    They were an inventive, engineering masters.
    Too bad they were evil to the bone.

  • Richard Lutz

    Great idea, but lousy execution as the engines were underpowered and unreliable.

  • Mahks Von Aye

    the video was not of a BK7.5cm equipped PanzerKnacker

  • Mahks Von Aye

    lol….the 75 still out did it….

  • Mahks Von Aye

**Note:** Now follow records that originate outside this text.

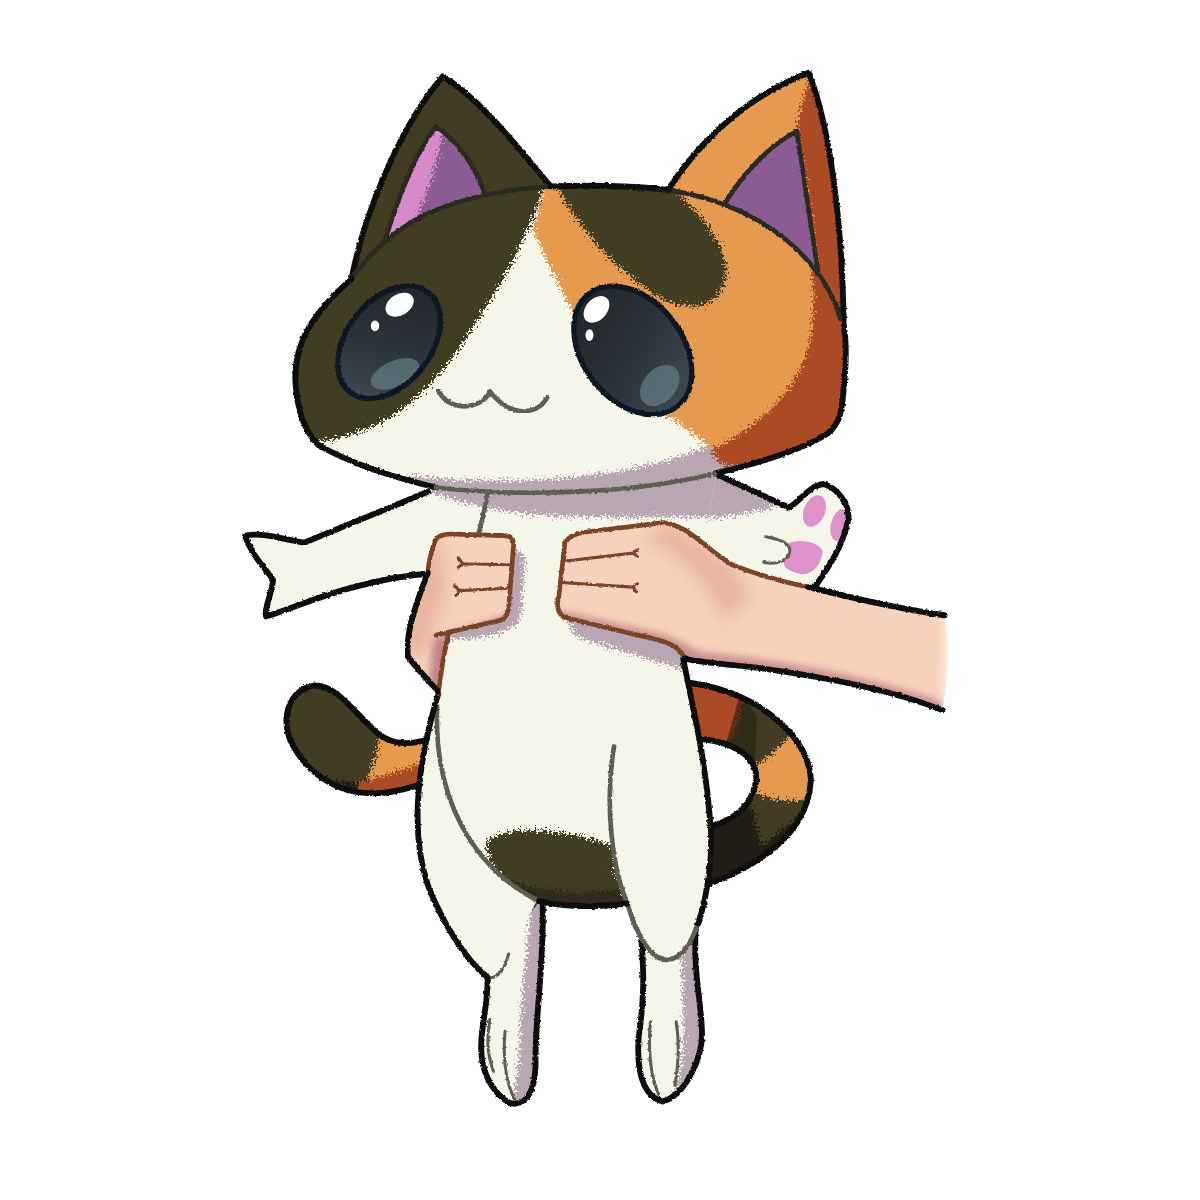
<!DOCTYPE html>
<html lang="en">
<head>
<meta charset="utf-8">
<title>Calico cat held up</title>
<style>
:root{
  --paper:#ffffff; --ink:#0d0e0e; --soft-ink:#5d5f52; --fur-ink:#2b2b20;
  --cream:#f5f6e9; --mauve:#b9a6b3; --umber:#413c23; --umber-deep:#211f13;
  --orange:#e59a50; --rust:#ab4c27; --violet:#8b5c94; --orchid:#d78ac9;
  --skin:#f7d2bc; --skin-ink:#7a4426; --skin-shade:#c4838a; --pad:#dd92c9;
}
*{box-sizing:border-box}
html,body{margin:0;background:var(--paper)}
.canvas{width:1200px;height:1200px;overflow:hidden;background:var(--paper)}
.canvas svg{display:block;width:1200px;height:1200px}
.outline{fill:none;stroke:var(--ink);stroke-width:5;stroke-linecap:round;stroke-linejoin:round}
.seam{fill:none;stroke:var(--soft-ink);stroke-width:4;stroke-linecap:round;stroke-linejoin:round}
.fur-line{fill:none;stroke:var(--fur-ink);stroke-width:4;stroke-linecap:round;stroke-linejoin:round}
.skin-line{fill:none;stroke:var(--skin-ink);stroke-width:4;stroke-linecap:round;stroke-linejoin:round}
.fine{stroke-width:2.6}
.cream{fill:var(--cream)} .mauve{fill:var(--mauve)} .umber{fill:var(--umber)}
.umber-deep{fill:var(--umber-deep)} .orange{fill:var(--orange)} .rust{fill:var(--rust)}
.violet{fill:var(--violet)} .pad{fill:var(--pad)} .skin{fill:var(--skin)} .shine{fill:#fff}
.eye-rim{fill:none;stroke:#111920;stroke-width:4.5}
.iris-glow{fill:#6b828b;opacity:.65}
</style>
</head>
<body>
<main class="canvas">
<svg viewBox="0 0 1024 1024" role="img" aria-label="A calico cat held up under its arms by two hands">
<defs>
  <filter id="grain" x="-10%" y="-10%" width="120%" height="120%">
    <feTurbulence type="fractalNoise" baseFrequency=".55" numOctaves="2" seed="7" result="noise"/>
    <feDisplacementMap in="SourceGraphic" in2="noise" scale="15" xChannelSelector="R" yChannelSelector="G"/>
  </filter>
  <filter id="pencil" x="-5%" y="-5%" width="110%" height="110%">
    <feTurbulence type="fractalNoise" baseFrequency=".4" numOctaves="2" seed="3" result="noise"/>
    <feDisplacementMap in="SourceGraphic" in2="noise" scale="2.4" xChannelSelector="R" yChannelSelector="G"/>
  </filter>
  <filter id="blur" x="-30%" y="-30%" width="160%" height="160%"><feGaussianBlur stdDeviation="7"/></filter>
  <filter id="soft" x="-30%" y="-30%" width="160%" height="160%"><feGaussianBlur stdDeviation="3"/></filter>

  <linearGradient id="eye-fill" x1=".3" y1="0" x2=".6" y2="1">
    <stop offset="0" stop-color="#20262b"/><stop offset=".5" stop-color="#2b3238"/><stop offset="1" stop-color="#3d4850"/>
  </linearGradient>

  <path id="head-shape" d="M300,238C268,266 251,292 252,324C253,348 260,369 272,380C300,396 334,407 372,416C452,425 545,420 610,404C650,395 688,382 706,370C717,362 719,348 720,330C724,296 722,270 700,236C672,196 626,171 570,162C536,158 503,158 470,159C432,161 396,169 365,182C338,195 316,215 300,238Z"/>
  <path id="ear-left" d="M300,240C309,190 338,112 378,65C412,86 443,128 470,159L400,220Z"/>
  <path id="ear-right" d="M570,162C602,113 645,79 690,62C706,102 719,180 720,282L640,240Z"/>
  <path id="ear-left-inner" d="M327,210C339,170 355,130 372,108C391,120 408,145 415,170L400,200Z"/>
  <path id="ear-right-inner" d="M616,178C632,150 655,125 680,112C686,150 692,190 698,232L660,230Z"/>
  <path id="tail-tip" d="M368,630C345,638 330,634 318,622C300,605 287,585 268,585C248,588 240,610 247,630C258,655 280,672 305,676C325,679 345,675 368,666Z"/>
  <path id="tail-loop" d="M580,582C640,586 690,625 692,665C690,710 650,738 600,756L596,708C625,702 640,690 645,668C648,648 630,632 590,630Z"/>
  <path id="torso-shape" d="M365,414L612,400L600,470L583,560C590,600 601,640 606,700C609,728 604,756 596,785L535,772C510,774 485,774 460,769L416,834C396,818 375,782 365,755C350,710 355,660 372,600C375,570 378,555 383,535L395,470Z"/>
  <path id="leg-left" d="M400,800L416,834C417,860 407,885 412,908C416,926 429,941 439,942C451,940 456,930 457,910C456,870 465,820 463,768L430,750Z"/>
  <path id="leg-right" d="M546,785C550,830 550,850 545,885C543,915 549,935 565,940C585,935 600,902 599,880C598,850 591,830 594,785Z"/>
  <path id="arm-left" d="M376,415L260,463C240,460 225,454 209,457C215,475 227,485 233,495C232,508 225,518 227,526C250,520 300,494 390,487L416,440Z"/>
  <path id="arm-right" d="M605,402L673,433C681,430 690,414 703,413C715,417 725,430 724,443C719,467 705,484 694,506L560,500L560,415Z"/>
  <path id="hand-left" d="M372,460C376,455 385,455 395,456L430,457C438,457 439,462 438,468L434,520C432,528 428,530 420,531L383,540C378,560 376,575 374,592L348,560C345,545 352,520 360,500C365,485 368,470 372,460Z"/>
  <path id="hand-right" d="M482,463C486,457 492,455 500,454L566,446C588,448 605,471 625,482C650,492 670,497 690,501C730,511 770,520 806,525C810,550 809,580 804,606C760,588 700,577 640,569C612,566 593,565 584,562C580,549 563,546 540,541L482,527C475,523 475,515 477,508Z"/>
  <ellipse id="iris-left" cx="332" cy="292" rx="36" ry="54" transform="rotate(38 332 292)"/>
  <ellipse id="iris-right" cx="540" cy="299" rx="42.5" ry="61" transform="rotate(-38 540 299)"/>

  <clipPath id="in-head"><use href="#head-shape"/></clipPath>
  <clipPath id="in-ear-left"><use href="#ear-left-inner"/></clipPath>
  <clipPath id="in-ear-right"><use href="#ear-right"/></clipPath>
  <clipPath id="in-tail-tip"><use href="#tail-tip"/></clipPath>
  <clipPath id="in-tail-loop"><use href="#tail-loop"/></clipPath>
  <clipPath id="in-torso"><use href="#torso-shape"/></clipPath>
  <clipPath id="in-leg-left"><use href="#leg-left"/></clipPath>
  <clipPath id="in-leg-right"><use href="#leg-right"/></clipPath>
  <clipPath id="in-arm-right"><use href="#arm-right"/></clipPath>
  <clipPath id="in-hand-left"><use href="#hand-left"/></clipPath>
  <clipPath id="in-hand-right"><use href="#hand-right"/></clipPath>
</defs>

<g id="tail">
  <use href="#tail-tip" class="umber"/>
  <g clip-path="url(#in-tail-tip)">
    <path class="orange" filter="url(#grain)" d="M323,610C327,635 318,660 300,690H390V610Z"/>
    <path class="rust" filter="url(#grain)" d="M300,668C322,665 342,656 380,646V700H290Z"/>
    <path class="umber-deep" filter="url(#grain)" d="M240,640C262,662 284,668 306,668L302,690H240Z"/>
  </g>
  <use href="#tail-tip" class="outline" filter="url(#pencil)"/>
  <use href="#tail-loop" class="umber"/>
  <g clip-path="url(#in-tail-loop)">
    <path class="rust" filter="url(#grain)" d="M570,570H638C637,600 630,620 618,645H570Z"/>
    <path class="umber-deep" opacity=".6" d="M632,590L646,612L644,650L618,640Z"/>
    <path class="orange" filter="url(#grain)" d="M678,622C668,636 655,648 640,656L644,676C660,684 680,685 702,680V620Z"/>
    <path class="umber-deep" filter="url(#grain)" d="M590,695L640,684L650,722L690,690L640,780H590Z"/>
  </g>
  <use href="#tail-loop" class="outline" filter="url(#pencil)"/>
</g>

<g id="legs">
  <use href="#leg-left" class="cream"/>
  <g clip-path="url(#in-leg-left)"><path class="mauve" filter="url(#grain)" d="M454,760C450,810 443,860 443,905L436,950H480V760Z"/></g>
  <use href="#leg-left" class="outline" filter="url(#pencil)"/>
  <use href="#leg-right" class="cream"/>
  <g clip-path="url(#in-leg-right)"><path class="mauve" filter="url(#grain)" d="M582,780C580,830 586,870 582,905L572,950H620V780Z"/></g>
  <use href="#leg-right" class="outline" filter="url(#pencil)"/>
  <g class="seam" filter="url(#pencil)">
    <path class="fine" d="M418,870C415,888 416,900 421,914M431,880C429,902 431,922 439,938M555,872C553,895 555,918 562,934M577,872C580,890 579,908 576,926"/>
  </g>
</g>

<g id="arms">
  <use href="#arm-left" class="cream"/>
  <path class="outline" filter="url(#pencil)" d="M374,416L260,463C240,460 225,454 209,457C215,475 227,485 233,495C232,508 225,518 227,526C250,520 300,494 372,489"/>
  <use href="#arm-right" class="cream"/>
  <g clip-path="url(#in-arm-right)">
    <path class="mauve" filter="url(#grain)" d="M550,400H610L664,432C630,442 590,444 550,442Z"/>
    <g class="pad">
      <ellipse cx="695" cy="436" rx="9" ry="14" transform="rotate(22 695 436)"/>
      <ellipse cx="717" cy="448" rx="8" ry="14" transform="rotate(14 717 448)"/>
      <path d="M672,464C682,459 698,462 702,470C701,482 694,490 684,490C674,488 667,484 669,478C674,474 675,468 672,464Z"/>
    </g>
  </g>
  <path class="outline" filter="url(#pencil)" d="M610,404L673,433C681,430 690,414 703,413C715,417 725,430 724,443C719,467 707,484 696,500"/>
  <path class="seam fine" filter="url(#pencil)" d="M653,458C666,460 675,464 674,471C672,479 662,482 652,480"/>
</g>

<g id="torso">
  <use href="#torso-shape" class="cream"/>
  <g clip-path="url(#in-torso)">
    <path class="mauve" filter="url(#grain)" d="M360,405H630V442C560,440 500,444 445,438C410,434 380,426 360,416Z"/>
    <path class="mauve" filter="url(#grain)" d="M437,468L448,474L445,524C442,540 415,545 384,546L386,530L430,525Z"/>
    <path class="mauve" filter="url(#grain)" d="M484,526C520,530 580,535 600,550L584,572C555,562 515,552 490,542Z"/>
    <path class="umber" filter="url(#grain)" d="M416,718C428,705 482,705 523,722C524,745 530,760 538,776H456C436,757 412,740 416,718Z"/>
    <path class="umber-deep" opacity=".55" filter="url(#grain)" d="M432,750C462,762 500,764 530,758L538,780H450Z"/>
  </g>
  <path class="cream" d="M524,637C515,690 524,745 535,770C543,797 555,820 570,819C590,815 600,780 604,740C606,700 600,650 590,610Z"/>
  <path class="cream" d="M373,601C372,680 402,740 458,769L434,812C432,824 426,834 416,834C396,818 375,782 365,755C350,710 357,660 373,601Z"/>
  <g class="seam" filter="url(#pencil)">
    <path d="M416,422C414,434 411,445 408,457"/>
    <path d="M373,603C370,680 402,740 460,769"/>
    <path d="M524,637C515,690 524,745 535,770C543,797 555,820 570,819C582,818 592,803 597,782"/>
    <path class="fine" d="M416,834C424,836 431,827 434,814"/>
  </g>
  <g class="outline" filter="url(#pencil)">
    <path d="M374,592C355,655 350,710 365,755C376,784 396,818 416,834"/>
    <path d="M460,769C485,775 510,774 535,771"/>
    <path d="M583,562C590,600 601,640 606,700C609,728 604,762 596,788"/>
  </g>
</g>

<g id="hands">
  <use href="#hand-left" class="skin"/>
  <g clip-path="url(#in-hand-left)">
    <path fill="#e6ac98" opacity=".8" filter="url(#blur)" d="M350,500L374,455L382,500L362,560L340,560Z"/>
    <path fill="var(--skin-shade)" filter="url(#soft)" d="M370,545L440,522V545L384,550L376,600L366,580Z"/>
  </g>
  <g class="skin-line" filter="url(#pencil)">
    <path d="M365,489C366,478 369,467 372,460C376,455 385,455 395,456L430,457C438,457 439,462 438,468L434,520C432,528 428,530 420,531L372,542M383,540C378,560 376,575 374,592"/>
    <path class="fine" d="M391,476L395,481L434,482M395,481L391,484M388,500L392,504L434,502M392,504L389,508"/>
  </g>
  <path class="outline" filter="url(#pencil)" d="M365,489C355,515 346,540 348,560C355,570 365,580 374,590"/>

  <use href="#hand-right" class="skin"/>
  <g clip-path="url(#in-hand-right)">
    <path fill="#e3aa94" opacity=".75" filter="url(#blur)" d="M570,446L625,482L640,510L618,530C605,500 585,475 550,460Z"/>
    <path fill="var(--skin-shade)" opacity=".85" filter="url(#soft)" d="M474,520L545,536C572,541 588,550 596,556C670,564 750,578 812,602V625L580,580L470,535Z"/>
    <path fill="#fff" opacity=".55" filter="url(#soft)" d="M805,515H820V620H803Z"/>
  </g>
  <g class="skin-line" filter="url(#pencil)">
    <path d="M625,482C605,471 588,448 566,446L500,454C492,455 486,457 482,463L477,508C475,515 475,523 482,527L540,541C563,546 580,549 584,562"/>
    <path class="fine" d="M481,479L540,472L544,469M540,472L544,475M479,497L540,501L544,498M540,501L543,505"/>
    <path d="M625,482C650,492 670,497 690,501"/>
  </g>
  <path class="outline" filter="url(#pencil)" d="M690,501C730,511 770,520 806,525M584,562C593,565 612,566 640,569C700,577 760,588 804,606"/>
</g>

<g id="ears">
  <use href="#ear-left" class="umber"/>
  <use href="#ear-left-inner" class="violet"/>
  <g clip-path="url(#in-ear-left)"><path fill="var(--orchid)" filter="url(#grain)" d="M320,215L368,100L378,112C372,145 362,175 342,215Z"/></g>
  <use href="#ear-left-inner" class="fur-line" filter="url(#pencil)"/>
  <use href="#ear-right" class="orange"/>
  <g clip-path="url(#in-ear-right)">
    <path class="rust" filter="url(#grain)" d="M694,55C686,85 680,100 680,114C690,160 694,200 696,240L730,300V55Z"/>
    <path class="umber-deep" filter="url(#grain)" d="M708,256L728,268V300H712Z"/>
  </g>
  <use href="#ear-right-inner" class="violet"/>
  <use href="#ear-right-inner" class="fur-line" filter="url(#pencil)"/>
  <g class="outline" filter="url(#pencil)">
    <path d="M300,238C309,190 338,112 378,65C412,86 443,128 470,159"/>
    <path d="M570,162C602,113 645,79 690,62C706,102 719,180 720,282"/>
  </g>
</g>

<g id="head">
  <use href="#head-shape" class="cream"/>
  <g clip-path="url(#in-head)">
    <path class="mauve" filter="url(#grain)" d="M350,406C430,416 540,408 600,382L650,380L640,430H350Z"/>
    <path class="umber" filter="url(#grain)" d="M466,150C454,200 425,248 394,294C364,340 322,374 262,378H230V140H466Z"/>
    <path class="orange" filter="url(#grain)" d="M467,150C463,168 458,182 455,196C466,222 478,246 491,270L568,354C586,366 602,378 618,392L740,400V150Z"/>
    <path class="rust" filter="url(#grain)" d="M692,222C702,300 682,345 606,385L618,398L740,400V222Z"/>
    <path class="umber" filter="url(#grain)" d="M472,152C490,190 522,228 560,252C590,270 617,262 620,232C617,205 600,185 574,160Z"/>
  </g>
  <g filter="url(#pencil)">
    <path class="fur-line" d="M300,238C316,215 338,195 365,182C396,169 432,161 470,159M570,162C626,171 672,196 700,236C708,248 714,260 717,272"/>
    <path class="outline" d="M300,238C268,266 251,292 252,324C253,348 260,369 272,380C300,396 334,407 372,416M610,404C650,395 688,382 706,370C717,362 719,348 720,330C722,312 723,296 720,278M470,159C503,158 536,158 570,162"/>
    <path class="seam" stroke-width="5" d="M372,416C452,425 545,420 610,404"/>
  </g>
</g>

<g id="face">
  <use href="#iris-left" fill="url(#eye-fill)"/>
  <ellipse class="iris-glow" cx="337" cy="319" rx="22" ry="11" transform="rotate(-24 337 319)"/>
  <use href="#iris-left" class="eye-rim" filter="url(#pencil)"/>
  <ellipse class="shine" cx="341" cy="260" rx="13" ry="9" transform="rotate(-32 341 260)"/>
  <ellipse class="shine" cx="320" cy="278" rx="3.6" ry="4.6"/>
  <use href="#iris-right" fill="url(#eye-fill)"/>
  <ellipse class="iris-glow" cx="563" cy="329" rx="20" ry="14" transform="rotate(-48 563 329)"/>
  <use href="#iris-right" class="eye-rim" filter="url(#pencil)"/>
  <ellipse class="shine" cx="509" cy="264" rx="13" ry="9" transform="rotate(-48 509 264)"/>
  <ellipse class="shine" cx="503" cy="286" rx="3.4" ry="5"/>
  <path class="seam" stroke-width="3.4" filter="url(#pencil)" d="M374,333C380,346 396,350 408,344C414,341 417,337 418,334C424,342 436,352 448,351C458,350 464,345 467,339"/>
</g>
</svg>
</main>
</body>
</html>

    “Bordkanone 7,5 was the heaviest and most powerful forward-firing weapon fitted to a production military aircraft during World War II. The only other aircraft to be factory-equipped with similar-calibre guns were the 1,420 examples of the North American B-25G and B-25H Mitchell, which mounted either a 75 mm (2.95 in) M4 cannon, or lightweight T13E1 or M5 versions of the same gun. These weapons, however were hand-loaded, had shorter barrels and/or a lower muzzle velocity than the BK 7,5, resulting in lower ballistic performance, accuracy and rate of fire. The BK 7,5 was unsurpassed as a production aircraft-fitted gun until 1971, when the four-engine Lockheed AC-130E Spectre – equipped with a sideways-aimed, hand-loaded 105 mm (4.13 in) M102 howitzer of about 1,496 kg (3,298 lb); entered service with the U.S. Air Force. The 1,200 kg (2,600 lb) BK 7,5 cannon installation in the Hs 129B-3 was the heaviest forward-firing autocannon ever made for a series production military aircraft, until the introduction of the Fairchild Republic A-10 “Warthog”, with its General Electric GAU-8 Avenger seven-barrelled 30 mm (1.18 in) anti-tank Gatling cannon main armament coming in at a total weight of up to 1,830 kg (4,030 lb) with an ammunition load of some 1,100 shells included in a drum magazine integral to the weapon system, much like the much smaller 12-round magazine of the BK 7,5″

  • Mahks Von Aye

    by 1943 they had only 10,000 tanks left